Maggie pits Arnold Schwarzenegger against zombies, but not in the way you’d expect. The titular character (Abigail Breslin) is infected, but Wade (Schwarzenegger) isn’t driving into the city to put down the zombie threat, he’s bringing his daughter home before the disease reaches its inhumane conclusion. Protocols are implemented to keep the virus contained to the small midwestern town, but doctors set aside regulations to let Wade spend time with his daughter before she is sent away to the quarantine zone.
The stage of Maggie’s infection is still in its infancy, but any sign of worsening symptoms will get her sent straight to a quarantine area. Wade’s second-wife (Joely Richardson) has sent her children to stay with family outside of town, so it’s just the three of them in a makeshift farmhouse as they wait for inevitable to come. Zombie films often rely on global catastrophe for stakes, but a family awaiting is the kind of tension that all viewers can relate to. Fans hoping to see Arnold buckle down with a shotgun and take on the entire zombie apocalypse might be disappointed, but this picture has ambitions beyond being another run-of-the-mill schlockfest, Maggie serves as an intimate two hour movie about a father losing his daughter amid the zombie apocalypse.
The Walking Dead and Zombieland made zombies popular, but rather than just coasting on a well-regarded premise, newcomers Henry Hobson and John Scott 3 use zombie infection as a stand-in for the mourning of watching loved ones come physically undone by disease. I Am Legend and other zombie flicks tease a cure to keep the depression from fully kicking in, but Maggie has no such solutions up its sleeve. The only outcome for Wade and his daughter is the quarantine area where the infected live among each other until they lose all traces of themselves and are euthanized. The thought of placing his flesh and blood inside a quarantine area is incomprehensible to a parent and Arnold holds his own in conveying that weight. In short, this transition, resembling closer to a character performance than immortal hero, may be his future in acting.

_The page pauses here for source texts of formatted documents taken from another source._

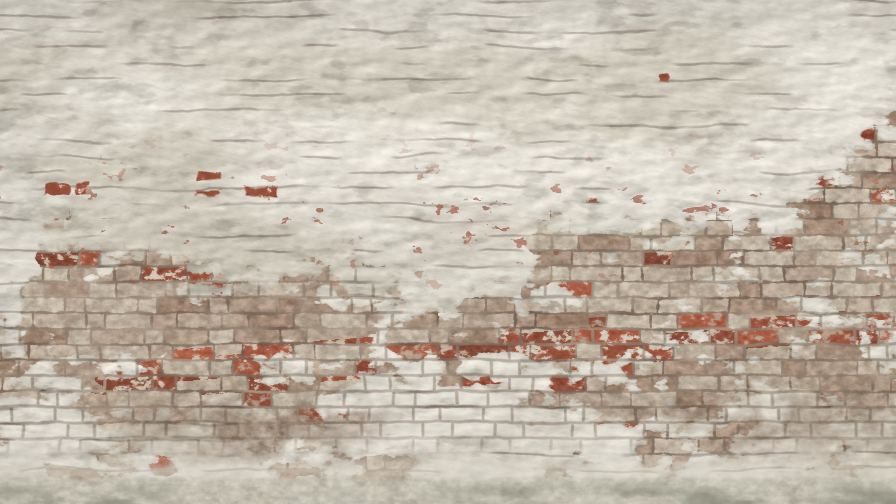
A WebGL 1 fragment shader for this texture:

```glsl
precision highp float;
// Weathered whitewashed wall: pale plaster peeling away from rows of old red and tan brick.
uniform vec2 u_resolution;

const float ROW_HEIGHT = 0.031;
const float CELL_WIDTH = 0.142;

float hash(vec2 p) {
  vec3 q = fract(vec3(p.xyx) * 0.1031);
  q += dot(q, q.yzx + 33.33);
  return fract((q.x + q.y) * q.z);
}

float noise(vec2 p) {
  vec2 i = floor(p), f = fract(p);
  f = f * f * (3.0 - 2.0 * f);
  return mix(mix(hash(i), hash(i + vec2(1, 0)), f.x),
             mix(hash(i + vec2(0, 1)), hash(i + vec2(1, 1)), f.x), f.y);
}

float fbm(vec2 p) {
  float sum = 0.0, amp = 0.5;
  for (int i = 0; i < 5; i++) {
    sum += amp * noise(p);
    p = mat2(1.6, 1.2, -1.2, 1.6) * p + 17.3;
    amp *= 0.5;
  }
  return sum / 0.97;
}

float bell(float x, float center, float width) {
  float d = (x - center) / width;
  return exp(-d * d);
}

float blob(vec2 p, vec2 center, vec2 radius) {
  vec2 d = (p - center) / radius;
  return exp(-dot(d, d));
}

// Soft rectangular chip with a ragged outline.
float chip(vec2 p, vec2 center, vec2 halfSize, float ragged) {
  vec2 d = abs(p - center) - halfSize;
  return 1.0 - smoothstep(-0.002, 0.003, max(d.x, d.y) + ragged * 0.022);
}

// Height of the upper limit of the bare brick along the wall.
float peelHeight(float x) {
  float h = 0.36 + 0.15 * smoothstep(0.04, 0.09, x);
  h -= 0.07 * smoothstep(0.31, 0.36, x) + 0.08 * smoothstep(0.76, 0.82, x);
  h += 0.04 * bell(x, 0.70, 0.05) + 0.06 * bell(x, 0.97, 0.06);
  h += 0.18 * smoothstep(1.03, 1.07, x);
  return h + 0.10 * smoothstep(1.54, 1.64, x) + 0.11 * smoothstep(1.66, 1.73, x);
}

// Returns brick id in xy, distance to the nearest joint in z.
vec3 brickAt(vec2 p) {
  float y = p.y / ROW_HEIGHT - 0.22;
  float row = floor(y);
  float x = p.x / CELL_WIDTH + hash(vec2(row, 4.0));
  float cell = floor(x), fx = fract(x);
  float split = 0.58 + 0.16 * hash(vec2(cell, row + 60.0));
  float side = step(split, fx);
  float toSide = min(min(fx, 1.0 - fx), abs(fx - split)) * CELL_WIDTH;
  float toRow = min(fract(y), 1.0 - fract(y)) * ROW_HEIGHT;
  return vec3(cell * 2.0 + side, row, min(toSide, toRow));
}

vec3 plasterColor(vec2 p, vec2 warped) {
  float broad = fbm(p * vec2(3.0, 6.0));
  vec3 col = mix(vec3(0.79, 0.765, 0.71), vec3(0.885, 0.87, 0.83), smoothstep(0.25, 0.7, broad));
  col += 0.035 * blob(p, vec2(0.95, 0.78), vec2(0.65, 0.16));
  col -= 0.07 * smoothstep(0.88, 1.0, p.y) + 0.035 * bell(p.x, 0.0, 0.12);
  // Raking light over the lumpy surface.
  vec2 q = warped * vec2(22.0, 55.0);
  col += 0.20 * (fbm(q) - fbm(q + vec2(-0.25, 0.45)));
  // Broken shadow lines where the covered courses show through.
  float y = (p.y + 0.022 * (fbm(p * vec2(9.0, 14.0)) - 0.5)) / ROW_HEIGHT - 0.22;
  float line = 1.0 - smoothstep(0.02, 0.13, abs(fract(y + 0.5) - 0.5));
  float broken = smoothstep(0.52, 0.74, noise(vec2(p.x * 11.0, floor(y + 0.5) * 7.3)));
  col -= vec3(0.17, 0.18, 0.18) * line * broken;
  return col - 0.08 * smoothstep(0.57, 0.75, fbm(p * vec2(18.0, 40.0) + 8.0));
}

vec3 brickColor(vec2 p, vec3 brick, float grain) {
  float tone = hash(brick.xy + 21.0);
  vec3 col = mix(vec3(0.75, 0.70, 0.63), vec3(0.60, 0.49, 0.41), tone * tone);
  float band = bell(p.y, 0.237 + 0.067 * p.x, 0.036) * smoothstep(0.1, 0.25, p.x);
  float red = step(hash(brick.xy + 7.0), 0.05 + 0.70 * band);
  vec3 clay = mix(vec3(0.51, 0.27, 0.20), vec3(0.70, 0.37, 0.27), hash(brick.xy + 43.0));
  col = mix(col, clay, red * smoothstep(0.68, 0.52, grain));
  col += 0.26 * (grain - 0.5);
  float joint = 1.0 - smoothstep(0.0008, 0.0042, brick.z + 0.005 * (grain - 0.5));
  vec3 mortar = mix(vec3(0.40, 0.32, 0.27), vec3(0.68, 0.62, 0.55), noise(p * vec2(16.0, 35.0)));
  return mix(col, mortar, joint * 0.9);
}

void main() {
  vec2 p = gl_FragCoord.xy / u_resolution * vec2(16.0 / 9.0, 1.0);
  vec2 wobble = vec2(fbm(p * 19.0), fbm(p * 19.0 + 40.0)) - 0.5;
  vec2 warped = p + 0.009 * wobble;
  vec3 brick = brickAt(warped);
  float grain = fbm(p * vec2(75.0, 100.0));
  float ragged = fbm(p * vec2(28.0, 45.0) + 5.0) - 0.5;

  // Bare brick below the peel line, dissolving again near the ground.
  float depth = peelHeight(p.x + 0.08 * wobble.x) - p.y;
  float bare = depth + 0.19 * ragged + 0.045 * (hash(brick.xy) - 0.5);
  float cover = smoothstep(0.27, 0.14, p.y) * 0.11 + 0.035 * blob(p, vec2(0.95, 0.30), vec2(0.3, 0.12));
  cover += 0.04 * bell(p.x, 0.0, 0.15);
  float patches = fbm(p * vec2(9.0, 15.0) + 31.0) - 0.5;
  bare = min(bare, 0.065 + 0.32 * patches + 0.20 * ragged - cover);
  float exposed = smoothstep(-0.008, 0.012, bare);

  vec3 plaster = plasterColor(p, warped);
  float rim = smoothstep(-0.035, 0.0, bare) * (1.0 - exposed);
  vec3 col = mix(plaster - 0.05 * rim, brickColor(p, brick, grain), exposed * 0.94);

  // Thin wash over the lower courses: joints still read faintly.
  float faint = (1.0 - exposed) * smoothstep(-0.02, 0.04, depth) * smoothstep(0.08, 0.16, p.y);
  col -= vec3(0.18, 0.20, 0.21) * faint * (1.0 - smoothstep(0.001, 0.005, brick.z));

  // Earthy stains above the footing.
  float stain = blob(p, vec2(0.52, 0.15), vec2(0.23, 0.075)) + 0.75 * blob(p, vec2(1.52, 0.17), vec2(0.38, 0.08));
  stain *= smoothstep(0.36, 0.64, fbm(p * vec2(15.0, 20.0) + 12.0));
  col = mix(col, vec3(0.52, 0.43, 0.36) + 0.3 * (grain - 0.5), stain * 0.65);

  // Small clay chips showing through the upper plaster.
  float chips = chip(p, vec2(0.518, 0.620), vec2(0.030, 0.009), ragged);
  chips = max(chips, chip(p, vec2(0.413, 0.618), vec2(0.026, 0.006), ragged));
  chips = max(chips, chip(p, vec2(0.416, 0.652), vec2(0.023, 0.008), ragged));
  chips = max(chips, chip(p, vec2(0.113, 0.625), vec2(0.023, 0.010), ragged));
  chips = max(chips, chip(p, vec2(0.162, 0.625), vec2(0.008, 0.009), ragged));
  chips = max(chips, chip(p, vec2(1.316, 0.845), vec2(0.008, 0.007), ragged));
  float flecks = smoothstep(0.72, 0.77, fbm(p * vec2(30.0, 48.0) + 70.0)) * bell(p.y, 0.56, 0.12);
  vec3 clay = mix(vec3(0.50, 0.28, 0.21), vec3(0.70, 0.37, 0.27), grain);
  col = mix(col, clay, max(chips * smoothstep(0.72, 0.58, grain), 0.7 * flecks));

  // Pale footing with damp grey-green patches.
  float footing = 1.0 - smoothstep(0.045, 0.058, p.y + 0.012 * ragged);
  col = mix(col, vec3(0.84, 0.82, 0.77), 0.55 * bell(p.y, 0.065, 0.022));
  col = mix(col, vec3(0.76, 0.745, 0.69) + 0.16 * (grain - 0.5), footing * 0.85);
  float dampZone = 1.0 - smoothstep(0.25, 0.42, p.x) + smoothstep(0.82, 1.0, p.x);
  float damp = dampZone * smoothstep(0.32, 0.6, fbm(p * vec2(7.0, 22.0) + 90.0));
  col = mix(col, vec3(0.54, 0.54, 0.48), damp * 0.75 * (1.0 - smoothstep(0.015, 0.048, p.y)));

  gl_FragColor = vec4(clamp(col + 0.05 * (grain - 0.5), 0.0, 1.0), 1.0);
}
```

Short of The Expendables, Arnold’s box-office draw has been steadily declining in recent years with his last three pictures grossing less than $30 million domestically ($10 million for Sabotage, $25 million for Escape Plan, and $12 million for The Last Stand). With box-office receipts like that Mr. Schwarzenegger may have realized his days of unironic swagger have passed. Left with no other alternative, he will do something that surprises a good deal of movie fans. Arnold Schwarzenegger acts.
Yes, we live in a world where an Arnold Schwarzenneger performance can bring tears to one’s eyes. “Ahnuld” has always been known for taking down entire armies by himself with a big gun and a quick quip to follow shortly thereafter, but he gives an understated performance by learning less is more. Few ever anticipated that in his late sixties Schwarzenegger would be in a somber film that showcases a range we’ve never seen from the aging icon. His relationship with Abigail Breslin connects authentically, he really gives his all as a loving father who has to watch his child succumb to a frightening disease. There is a tenderness present with Breslin onscreen, but in those quiet moment he also evokes a despair that he may not have been able to pull of 20 years ago. Arnold Schwarzenegger may have more popular portrayals on his filmography, but none have resonated emotionally such as this.